For close to 100 years we were a reliably Democratic state. If the Democratic Party nominated a yellow dog for president we would vote for him. Ever since 1964 we have been a rock solid Republican state. Today we are considered one of the safest Republican states in America. The Republican nominee has carried Alabama in the last nine presidential contests going back 36 years. It is a pretty safe bet that the GOP nominee will carry Alabama next year. Indeed if the Republicans fielded a yellow dog as their presidential nominee that dog would beat Barack Obama in Alabama. Therefore, you will not see Obama or the GOP standard bearer campaigning in the Heart of Dixie next fall.
When our forefathers set up the state voting process in 1901, they intuitively knew that we would be more interested in state politics than national. They put almost all of the important and high profile posts on the ballot in gubernatorial years. In 2014, along with the governor’s race, all seven constitutional offices will be up for election and all 140 legislative seats will be on the ballot along with all 67 sheriffs. Next year’s 2012 state ballot will only have a few judges and county commissioners. Therefore, it did not raise much ire or controversy when the legislature voted to move next year’s primaries from June to March.
The state has traditionally held primaries on the first Tuesday in June. In 2008 the legislature moved Alabama’s presidential primary to February in hopes of luring presidential contenders to the state. It was not a success. Very few came to court us. This move to combine the presidential primary and regular primary to one March date will save the state $4 million. Rep. Steve Clouse of Ozark spearheaded and sponsored this legislative move to save money.
The presidential race has begun with or without Alabama. President Obama will be the Democratic nominee.
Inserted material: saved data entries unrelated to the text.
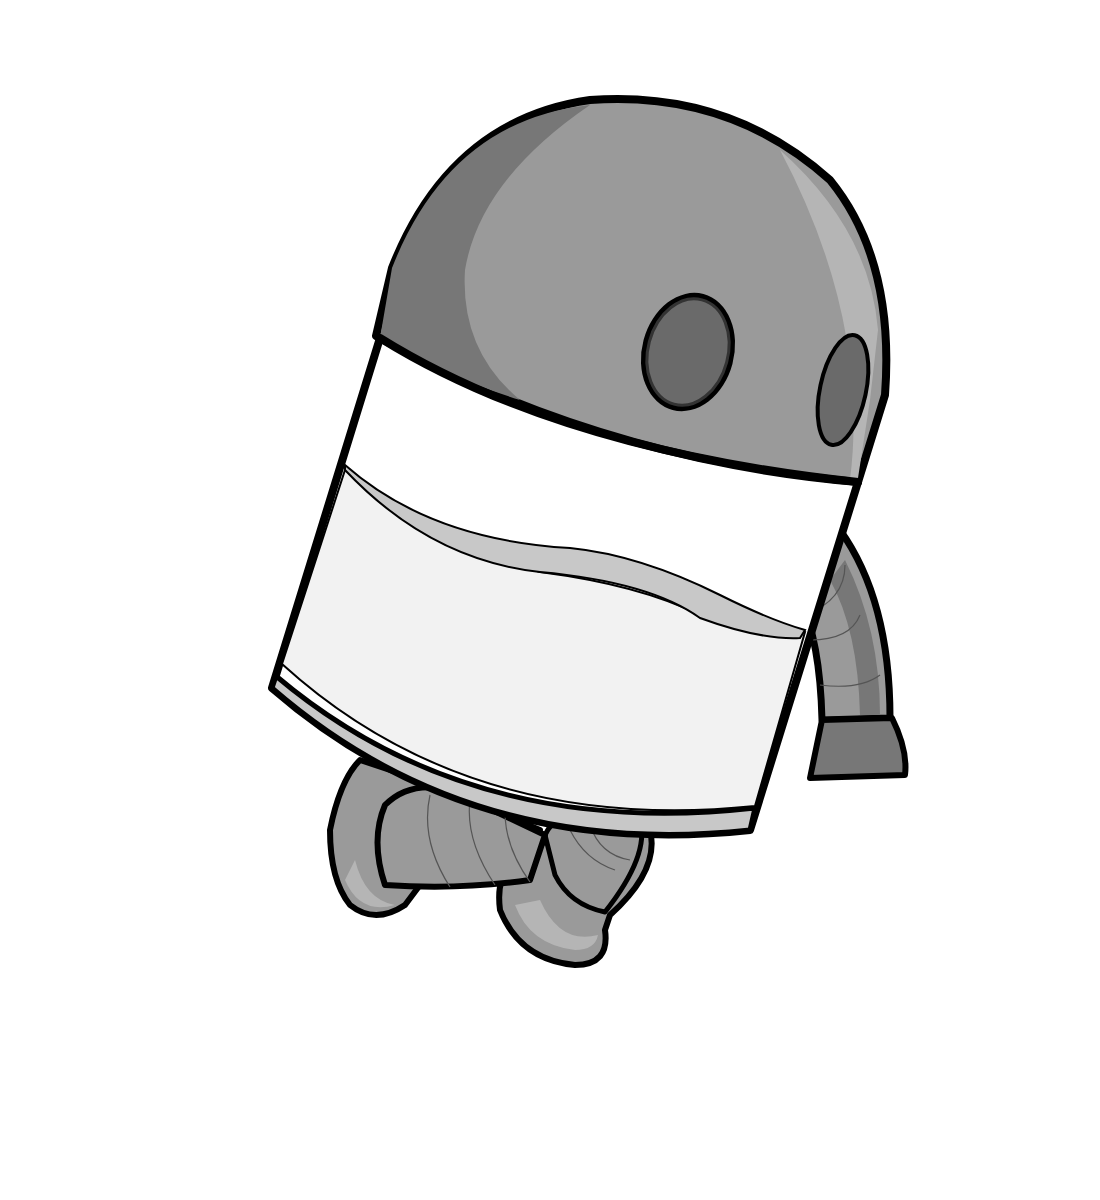
<!DOCTYPE html>
<html lang="en">
<head>
<meta charset="utf-8">
<title>Tin Robot</title>
<link rel="stylesheet" href="https://fonts.googleapis.com/css2?family=Roboto&display=swap">
<style>
  :root {
    --ink: #000000;
    --paper: #ffffff;
    --metal: #9a9a9a;
    --metal-dark: #777777;
    --metal-light: #b5b5b5;
    --eye: #6a6a6a;
    --panel: #f2f2f2;
    --lip: #c8c8c8;
    --seam: #555555;
  }
  html, body { margin: 0; padding: 0; overflow: hidden; background: var(--paper); font-family: "Roboto", sans-serif; }
  .stage { width: 1100px; height: 1200px; display: block; }
  .outline { stroke: var(--ink); stroke-linejoin: round; stroke-linecap: round; }
  .seam { fill: none; stroke: var(--seam); stroke-width: 1.2; }
</style>
</head>
<body>
<svg class="stage" viewBox="0 0 1100 1200" width="1100" height="1200" role="img" aria-label="Grey cartoon robot floating">
  <defs>
    <g id="leg-ring">
      <path class="seam" d="M0,0 q10,25 0,50"/>
    </g>
  </defs>

  <!-- legs -->
  <g id="legs">
    <g id="leg-back">
      <path class="outline" fill="var(--metal)" stroke-width="6" d="M560,830 Q600,800 650,830 Q660,870 610,915 L605,930 Q610,965 575,965 Q520,960 500,910 Q495,870 520,860 Z"/>
      <path fill="var(--metal-light)" d="M515,905 Q530,945 575,950 Q595,950 598,935 Q560,945 540,900 Z"/>
      <path class="outline" fill="var(--metal)" stroke-width="5" d="M545,835 Q560,800 640,820 Q650,855 605,912 Q570,905 555,875 Z"/>
      <path class="seam" d="M570,830 q15,30 45,40 M590,825 q10,30 40,35"/>
    </g>
    <g id="leg-front">
      <path class="outline" fill="var(--metal)" stroke-width="6" d="M360,760 Q340,780 330,830 Q330,880 350,905 Q375,925 405,905 L420,885 L525,880 L540,830 L420,780 Z"/>
      <path fill="var(--metal-light)" d="M345,880 Q360,915 395,905 Q365,900 355,860 Z"/>
      <path class="outline" fill="var(--metal)" stroke-width="6" d="M385,885 Q370,840 385,805 Q410,780 450,790 L545,835 L530,880 Q460,890 385,885 Z"/>
      <path class="seam" d="M430,795 q-10,45 20,92 M470,800 q-5,40 25,85 M505,812 q0,35 25,70"/>
    </g>
  </g>

  <!-- arm -->
  <g id="arm">
    <path class="outline" fill="var(--metal)" stroke-width="7" d="M700,470 Q790,470 840,530 Q890,600 890,718 L822,720 Q820,640 800,600 Q760,540 690,545 Z"/>
    <path fill="var(--metal-dark)" d="M845,560 Q880,630 880,715 L860,715 Q858,630 830,580 Z"/>
    <path class="seam" d="M750,475 q20,35 0,75 M790,490 q10,40 -15,75 M820,520 q10,40 -25,70 M845,565 q0,35 -40,50 M860,615 q-10,25 -50,25 M880,675 q-20,15 -60,10"/>
    <path class="outline" fill="var(--metal-dark)" stroke-width="6" d="M822,720 L892,718 Q908,750 905,775 L810,778 Z"/>
    <ellipse cx="686" cy="515" rx="30" ry="55" fill="#cfcfcf" stroke="#999" stroke-width="3" transform="rotate(-8 686 515)"/>
  </g>

  <!-- body -->
  <g id="body">
    <path class="outline" fill="var(--paper)" stroke-width="8" d="M380,338 L272,688 Q470,860 750,830 L858,482 Z"/>
    <path id="bottom-rim" class="outline" fill="var(--lip)" stroke-width="5" d="M276,676 Q470,840 755,808 L750,830 Q470,860 272,688 Z"/>
    <path id="chest-panel" fill="var(--panel)" stroke="var(--ink)" stroke-width="2" d="M345,470 Q430,540 540,572 Q640,585 700,615 L805,632 L755,806 Q470,835 282,664 Z"/>
    <path id="panel-lip" fill="var(--lip)" stroke="var(--ink)" stroke-width="2" d="M345,465 Q430,540 570,548 Q640,555 720,595 Q770,620 805,630 L800,638 Q760,640 700,618 Q650,582 540,572 Q430,560 345,470 Z"/>
  </g>

  <!-- head -->
  <g id="head">
    <path class="outline" fill="var(--metal)" stroke-width="8" d="M376,336 L392,268 Q450,120 590,100 Q730,90 830,180 Q895,260 885,395 L858,482 Q600,460 376,336 Z"/>
    <path fill="var(--metal-dark)" d="M392,268 Q450,120 590,105 Q480,180 465,270 Q460,350 520,400 Q440,375 380,338 Z"/>
    <path fill="var(--metal-light)" d="M780,150 Q870,230 878,330 L870,400 L858,478 L850,480 Q870,320 780,150 Z"/>
    <path class="outline" fill="none" stroke-width="8" d="M380,338 Q560,450 858,482"/>
    <g id="eyes" class="outline">
      <ellipse cx="688" cy="352" rx="46" ry="60" fill="var(--ink)" stroke-width="0" transform="rotate(15 688 352)"/>
      <ellipse cx="688" cy="352" rx="40" ry="54" fill="var(--eye)" stroke="#333" stroke-width="3" transform="rotate(15 688 352)"/>
      <ellipse cx="843" cy="390" rx="23" ry="56" fill="var(--eye)" stroke-width="4" transform="rotate(12 843 390)"/>
    </g>
  </g>
</svg>
</body>
</html>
He is a prolific campaigner. His fundraising prowess is remarkable. His campaign set records in 2008 and 2012 will be unparalleled, especially given the fact that he is the incumbent president. His field organization and ability to use today’s state of the art technology to get out his base vote is truly astounding. However, he will have to weather a recalcitrant economy.
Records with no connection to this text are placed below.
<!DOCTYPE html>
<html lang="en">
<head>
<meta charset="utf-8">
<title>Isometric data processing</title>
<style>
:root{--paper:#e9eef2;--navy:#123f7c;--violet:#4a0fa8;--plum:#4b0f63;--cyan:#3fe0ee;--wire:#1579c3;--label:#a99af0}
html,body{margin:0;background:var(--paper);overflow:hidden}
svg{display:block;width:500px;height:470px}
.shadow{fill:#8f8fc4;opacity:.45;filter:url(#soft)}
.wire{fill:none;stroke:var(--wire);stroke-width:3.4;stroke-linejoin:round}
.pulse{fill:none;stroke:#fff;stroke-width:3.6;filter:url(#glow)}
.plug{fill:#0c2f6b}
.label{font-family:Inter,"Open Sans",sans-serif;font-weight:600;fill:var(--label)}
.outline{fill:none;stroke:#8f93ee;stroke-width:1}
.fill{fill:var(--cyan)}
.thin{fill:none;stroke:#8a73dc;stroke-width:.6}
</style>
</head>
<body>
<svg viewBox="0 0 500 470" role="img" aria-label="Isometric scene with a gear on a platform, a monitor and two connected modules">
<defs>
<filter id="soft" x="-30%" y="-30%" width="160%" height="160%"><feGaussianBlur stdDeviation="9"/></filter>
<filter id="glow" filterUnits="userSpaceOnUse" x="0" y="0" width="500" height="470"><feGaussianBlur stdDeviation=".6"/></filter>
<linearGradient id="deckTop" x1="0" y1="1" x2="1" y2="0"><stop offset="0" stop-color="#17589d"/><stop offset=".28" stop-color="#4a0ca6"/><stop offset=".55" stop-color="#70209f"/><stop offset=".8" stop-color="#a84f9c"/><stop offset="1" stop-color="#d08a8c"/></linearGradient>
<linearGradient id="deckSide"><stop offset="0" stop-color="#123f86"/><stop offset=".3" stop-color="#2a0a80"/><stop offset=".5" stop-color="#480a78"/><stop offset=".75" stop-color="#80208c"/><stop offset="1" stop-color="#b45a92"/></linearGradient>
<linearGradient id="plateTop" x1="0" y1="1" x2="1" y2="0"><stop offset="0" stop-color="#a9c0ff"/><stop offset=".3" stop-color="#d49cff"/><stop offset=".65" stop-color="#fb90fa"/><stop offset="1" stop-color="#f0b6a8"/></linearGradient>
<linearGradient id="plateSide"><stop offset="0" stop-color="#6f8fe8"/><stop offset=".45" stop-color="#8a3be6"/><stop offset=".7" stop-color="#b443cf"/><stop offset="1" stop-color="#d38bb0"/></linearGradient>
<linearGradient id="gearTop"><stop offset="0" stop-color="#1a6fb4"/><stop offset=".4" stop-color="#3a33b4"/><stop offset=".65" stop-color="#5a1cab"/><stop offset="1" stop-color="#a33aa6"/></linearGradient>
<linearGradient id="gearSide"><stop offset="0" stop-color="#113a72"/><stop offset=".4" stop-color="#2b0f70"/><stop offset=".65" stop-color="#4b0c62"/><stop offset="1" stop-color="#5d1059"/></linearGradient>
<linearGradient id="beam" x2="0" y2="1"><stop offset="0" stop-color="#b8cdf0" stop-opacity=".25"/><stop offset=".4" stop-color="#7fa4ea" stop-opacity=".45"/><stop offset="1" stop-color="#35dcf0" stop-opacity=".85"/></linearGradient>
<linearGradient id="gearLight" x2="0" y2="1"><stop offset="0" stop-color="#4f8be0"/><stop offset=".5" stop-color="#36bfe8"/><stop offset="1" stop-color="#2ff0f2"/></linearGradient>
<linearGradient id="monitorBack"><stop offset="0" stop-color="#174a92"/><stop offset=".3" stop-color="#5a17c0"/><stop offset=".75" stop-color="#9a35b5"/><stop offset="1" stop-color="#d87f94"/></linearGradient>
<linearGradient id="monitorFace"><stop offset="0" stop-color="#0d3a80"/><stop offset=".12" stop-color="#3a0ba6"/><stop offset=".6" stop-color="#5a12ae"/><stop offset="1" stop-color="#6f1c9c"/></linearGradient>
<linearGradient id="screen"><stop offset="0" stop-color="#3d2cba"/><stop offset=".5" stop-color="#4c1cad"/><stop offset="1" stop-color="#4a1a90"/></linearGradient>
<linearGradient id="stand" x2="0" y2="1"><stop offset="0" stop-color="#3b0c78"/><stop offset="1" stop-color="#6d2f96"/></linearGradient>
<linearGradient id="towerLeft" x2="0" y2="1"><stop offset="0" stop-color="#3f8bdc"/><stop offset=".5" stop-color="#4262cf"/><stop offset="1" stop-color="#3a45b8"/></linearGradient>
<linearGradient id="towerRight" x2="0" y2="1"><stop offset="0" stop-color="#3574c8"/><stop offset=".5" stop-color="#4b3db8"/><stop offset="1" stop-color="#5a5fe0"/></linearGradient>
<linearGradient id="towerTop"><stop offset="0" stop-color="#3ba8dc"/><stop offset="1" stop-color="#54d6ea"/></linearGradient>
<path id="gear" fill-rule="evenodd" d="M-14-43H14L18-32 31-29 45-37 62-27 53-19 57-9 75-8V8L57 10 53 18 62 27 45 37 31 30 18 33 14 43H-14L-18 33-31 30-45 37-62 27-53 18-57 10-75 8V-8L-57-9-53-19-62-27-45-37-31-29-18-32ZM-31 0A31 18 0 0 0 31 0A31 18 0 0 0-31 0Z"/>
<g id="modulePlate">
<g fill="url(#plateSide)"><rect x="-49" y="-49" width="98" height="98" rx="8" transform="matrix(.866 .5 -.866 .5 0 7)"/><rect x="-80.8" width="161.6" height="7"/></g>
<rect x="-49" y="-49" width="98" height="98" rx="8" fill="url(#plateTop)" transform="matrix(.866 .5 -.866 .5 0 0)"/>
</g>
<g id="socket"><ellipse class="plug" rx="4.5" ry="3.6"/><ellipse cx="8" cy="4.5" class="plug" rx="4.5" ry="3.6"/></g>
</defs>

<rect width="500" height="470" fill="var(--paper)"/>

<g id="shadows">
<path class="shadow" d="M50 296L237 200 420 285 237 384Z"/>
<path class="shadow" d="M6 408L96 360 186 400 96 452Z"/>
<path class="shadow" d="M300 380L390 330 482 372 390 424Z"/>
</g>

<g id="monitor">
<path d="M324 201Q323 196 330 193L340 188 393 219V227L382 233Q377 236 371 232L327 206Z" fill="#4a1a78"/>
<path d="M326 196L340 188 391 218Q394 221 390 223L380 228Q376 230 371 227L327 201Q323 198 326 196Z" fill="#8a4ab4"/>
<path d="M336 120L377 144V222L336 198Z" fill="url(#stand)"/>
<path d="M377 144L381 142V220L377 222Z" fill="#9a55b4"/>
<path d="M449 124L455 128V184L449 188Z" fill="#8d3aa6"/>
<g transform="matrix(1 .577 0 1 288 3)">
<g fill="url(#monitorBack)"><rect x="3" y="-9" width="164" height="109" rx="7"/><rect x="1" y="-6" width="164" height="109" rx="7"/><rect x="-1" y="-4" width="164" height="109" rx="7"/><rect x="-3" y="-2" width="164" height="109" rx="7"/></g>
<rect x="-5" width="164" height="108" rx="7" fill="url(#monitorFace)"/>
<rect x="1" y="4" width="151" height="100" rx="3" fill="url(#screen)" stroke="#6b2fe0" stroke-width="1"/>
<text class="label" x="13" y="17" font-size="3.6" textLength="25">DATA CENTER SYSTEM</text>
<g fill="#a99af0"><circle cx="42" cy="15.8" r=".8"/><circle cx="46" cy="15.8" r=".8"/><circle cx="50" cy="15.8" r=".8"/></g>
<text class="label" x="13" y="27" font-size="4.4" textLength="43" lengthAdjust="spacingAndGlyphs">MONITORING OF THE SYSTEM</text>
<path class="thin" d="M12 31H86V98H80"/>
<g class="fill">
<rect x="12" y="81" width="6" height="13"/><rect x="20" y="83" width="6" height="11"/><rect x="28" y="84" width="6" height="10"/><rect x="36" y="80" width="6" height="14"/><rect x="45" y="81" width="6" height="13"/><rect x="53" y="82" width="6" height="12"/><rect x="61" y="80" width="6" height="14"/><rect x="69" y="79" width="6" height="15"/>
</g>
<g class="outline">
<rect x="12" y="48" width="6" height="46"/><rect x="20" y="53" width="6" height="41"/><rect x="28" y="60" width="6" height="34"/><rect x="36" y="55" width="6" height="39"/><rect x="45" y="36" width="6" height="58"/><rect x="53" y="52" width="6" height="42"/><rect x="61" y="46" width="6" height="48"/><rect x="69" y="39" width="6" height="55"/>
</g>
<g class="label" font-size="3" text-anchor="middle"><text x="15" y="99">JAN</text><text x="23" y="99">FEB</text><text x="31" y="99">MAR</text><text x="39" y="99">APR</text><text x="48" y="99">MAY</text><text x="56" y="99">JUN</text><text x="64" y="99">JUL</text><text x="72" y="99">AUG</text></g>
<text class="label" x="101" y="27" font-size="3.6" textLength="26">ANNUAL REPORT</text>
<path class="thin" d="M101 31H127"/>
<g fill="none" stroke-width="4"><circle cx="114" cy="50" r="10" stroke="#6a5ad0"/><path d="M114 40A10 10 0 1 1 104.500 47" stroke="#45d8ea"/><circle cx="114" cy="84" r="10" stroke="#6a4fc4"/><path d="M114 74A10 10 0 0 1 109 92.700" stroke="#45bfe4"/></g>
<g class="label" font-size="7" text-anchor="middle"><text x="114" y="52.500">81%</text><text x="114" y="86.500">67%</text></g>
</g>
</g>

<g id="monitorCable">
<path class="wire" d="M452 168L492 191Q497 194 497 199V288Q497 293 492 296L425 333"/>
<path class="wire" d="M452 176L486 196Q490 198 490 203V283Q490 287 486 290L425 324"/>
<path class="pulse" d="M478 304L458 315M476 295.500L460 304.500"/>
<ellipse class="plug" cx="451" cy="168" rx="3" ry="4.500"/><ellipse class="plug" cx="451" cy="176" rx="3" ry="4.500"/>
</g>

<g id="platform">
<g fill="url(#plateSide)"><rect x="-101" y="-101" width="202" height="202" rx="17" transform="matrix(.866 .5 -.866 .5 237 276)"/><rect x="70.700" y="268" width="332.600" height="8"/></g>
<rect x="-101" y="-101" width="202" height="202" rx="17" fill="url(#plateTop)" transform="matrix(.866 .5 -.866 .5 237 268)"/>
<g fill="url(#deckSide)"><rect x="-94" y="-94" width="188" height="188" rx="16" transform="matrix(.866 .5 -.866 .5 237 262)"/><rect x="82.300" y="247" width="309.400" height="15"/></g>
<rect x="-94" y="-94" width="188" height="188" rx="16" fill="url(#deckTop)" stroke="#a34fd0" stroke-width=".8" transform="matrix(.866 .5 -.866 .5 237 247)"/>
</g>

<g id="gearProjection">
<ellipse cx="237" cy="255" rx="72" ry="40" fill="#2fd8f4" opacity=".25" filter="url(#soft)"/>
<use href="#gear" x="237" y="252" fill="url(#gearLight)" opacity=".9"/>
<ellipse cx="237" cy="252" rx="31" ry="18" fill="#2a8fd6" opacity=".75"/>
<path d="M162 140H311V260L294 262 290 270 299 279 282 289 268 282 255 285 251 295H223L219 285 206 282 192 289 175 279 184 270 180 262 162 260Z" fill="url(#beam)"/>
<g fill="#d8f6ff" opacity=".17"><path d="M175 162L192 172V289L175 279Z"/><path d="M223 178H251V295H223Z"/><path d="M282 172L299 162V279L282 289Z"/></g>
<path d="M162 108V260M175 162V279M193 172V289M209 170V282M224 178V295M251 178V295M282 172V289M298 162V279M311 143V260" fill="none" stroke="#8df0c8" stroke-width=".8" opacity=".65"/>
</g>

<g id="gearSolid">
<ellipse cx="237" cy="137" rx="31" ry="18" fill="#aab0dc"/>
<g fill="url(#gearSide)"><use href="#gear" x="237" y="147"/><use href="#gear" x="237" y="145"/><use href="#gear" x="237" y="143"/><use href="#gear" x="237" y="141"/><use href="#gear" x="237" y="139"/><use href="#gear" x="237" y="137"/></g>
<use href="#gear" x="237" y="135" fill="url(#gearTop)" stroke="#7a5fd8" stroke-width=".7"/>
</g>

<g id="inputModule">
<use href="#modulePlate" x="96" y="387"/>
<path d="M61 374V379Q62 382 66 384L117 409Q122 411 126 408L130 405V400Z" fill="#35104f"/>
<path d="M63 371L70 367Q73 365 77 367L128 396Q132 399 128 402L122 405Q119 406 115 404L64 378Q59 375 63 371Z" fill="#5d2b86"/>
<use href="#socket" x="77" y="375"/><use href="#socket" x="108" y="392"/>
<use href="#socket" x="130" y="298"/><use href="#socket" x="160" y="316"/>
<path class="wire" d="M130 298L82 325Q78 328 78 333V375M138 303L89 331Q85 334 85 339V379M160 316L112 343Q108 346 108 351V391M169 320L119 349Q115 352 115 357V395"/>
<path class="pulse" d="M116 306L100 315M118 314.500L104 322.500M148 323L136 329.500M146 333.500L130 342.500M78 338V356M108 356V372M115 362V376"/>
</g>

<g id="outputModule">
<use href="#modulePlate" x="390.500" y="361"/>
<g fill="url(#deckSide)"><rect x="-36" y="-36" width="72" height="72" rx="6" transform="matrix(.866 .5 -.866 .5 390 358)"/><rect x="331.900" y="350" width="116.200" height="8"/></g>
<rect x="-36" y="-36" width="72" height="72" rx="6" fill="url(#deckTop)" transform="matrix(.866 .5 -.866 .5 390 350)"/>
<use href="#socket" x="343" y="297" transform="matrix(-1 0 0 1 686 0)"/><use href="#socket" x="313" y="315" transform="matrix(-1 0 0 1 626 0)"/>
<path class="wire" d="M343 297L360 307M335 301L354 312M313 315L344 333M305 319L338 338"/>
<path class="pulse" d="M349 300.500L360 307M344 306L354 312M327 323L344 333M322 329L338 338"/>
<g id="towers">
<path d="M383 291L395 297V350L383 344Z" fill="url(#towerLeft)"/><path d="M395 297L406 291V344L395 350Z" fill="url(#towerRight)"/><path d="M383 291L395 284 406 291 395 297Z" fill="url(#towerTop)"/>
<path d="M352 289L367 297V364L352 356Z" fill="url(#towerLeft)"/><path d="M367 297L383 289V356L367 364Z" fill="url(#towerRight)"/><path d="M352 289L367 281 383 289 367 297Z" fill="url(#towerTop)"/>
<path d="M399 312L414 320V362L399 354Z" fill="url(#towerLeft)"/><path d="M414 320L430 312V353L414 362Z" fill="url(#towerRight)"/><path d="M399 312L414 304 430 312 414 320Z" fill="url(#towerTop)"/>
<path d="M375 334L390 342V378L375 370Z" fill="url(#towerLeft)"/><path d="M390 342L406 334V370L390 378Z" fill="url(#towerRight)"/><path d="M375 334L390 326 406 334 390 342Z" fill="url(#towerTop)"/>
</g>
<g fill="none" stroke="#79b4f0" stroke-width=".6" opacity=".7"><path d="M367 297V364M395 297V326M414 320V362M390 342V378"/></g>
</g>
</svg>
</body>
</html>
Obama won because of the economy and may lose because of it. James Carville’s admonition to Bill Clinton still rings true, “It’s the economy stupid.”
Although he may not be the favorite in Alabama, Mitt Romney is the frontrunner to be the GOP nominee. Given the economic condition of the country and the fact that Romney’s forte is economics, he stacks up well against Obama for 2012. He is probably the best horse the GOP could field to beat Obama. He is not considered a right wing ideologue and will not be considered a fringe candidate by the independent voters who decide the presidential election.
Candidates like Ron Paul, Sarah Palin, Michele Bachman, Rick Santorum and Newt Gingrich might appeal to very conservative Republican primary voters and will do well in the Southern primaries. However, none of these people can win a national election. Most mainstream independent voters in the important Midwest swing states perceive them as extreme.
Romney is absolutely the frontrunner. He has raised more money than all of the other announced candidates combined. He raised an amazing $10 million in a one day phone-a-thon in May. Every day he stays in the lead he will be able to quietly amass more big money and continue to swamp the field in the chase for precious campaign dollars.
Romney’s experience as a corporate executive and the leader who turned around the troubled 2002 Olympics makes him well suited to an electorate concerned first and foremost with the economy. However, his Achilles heel among GOP primary voters is his time as Governor of Massachusetts when he enacted a health care law similar to Obamacare. He is vulnerable on this issue. In addition, his Mormon faith is viewed with suspicion by some evangelical Christians but these same folks believe that Obama is a Muslim. Come next November, if the choice that evangelicals have is between a Mormon Republican or a Muslim Democrat, Romney wins.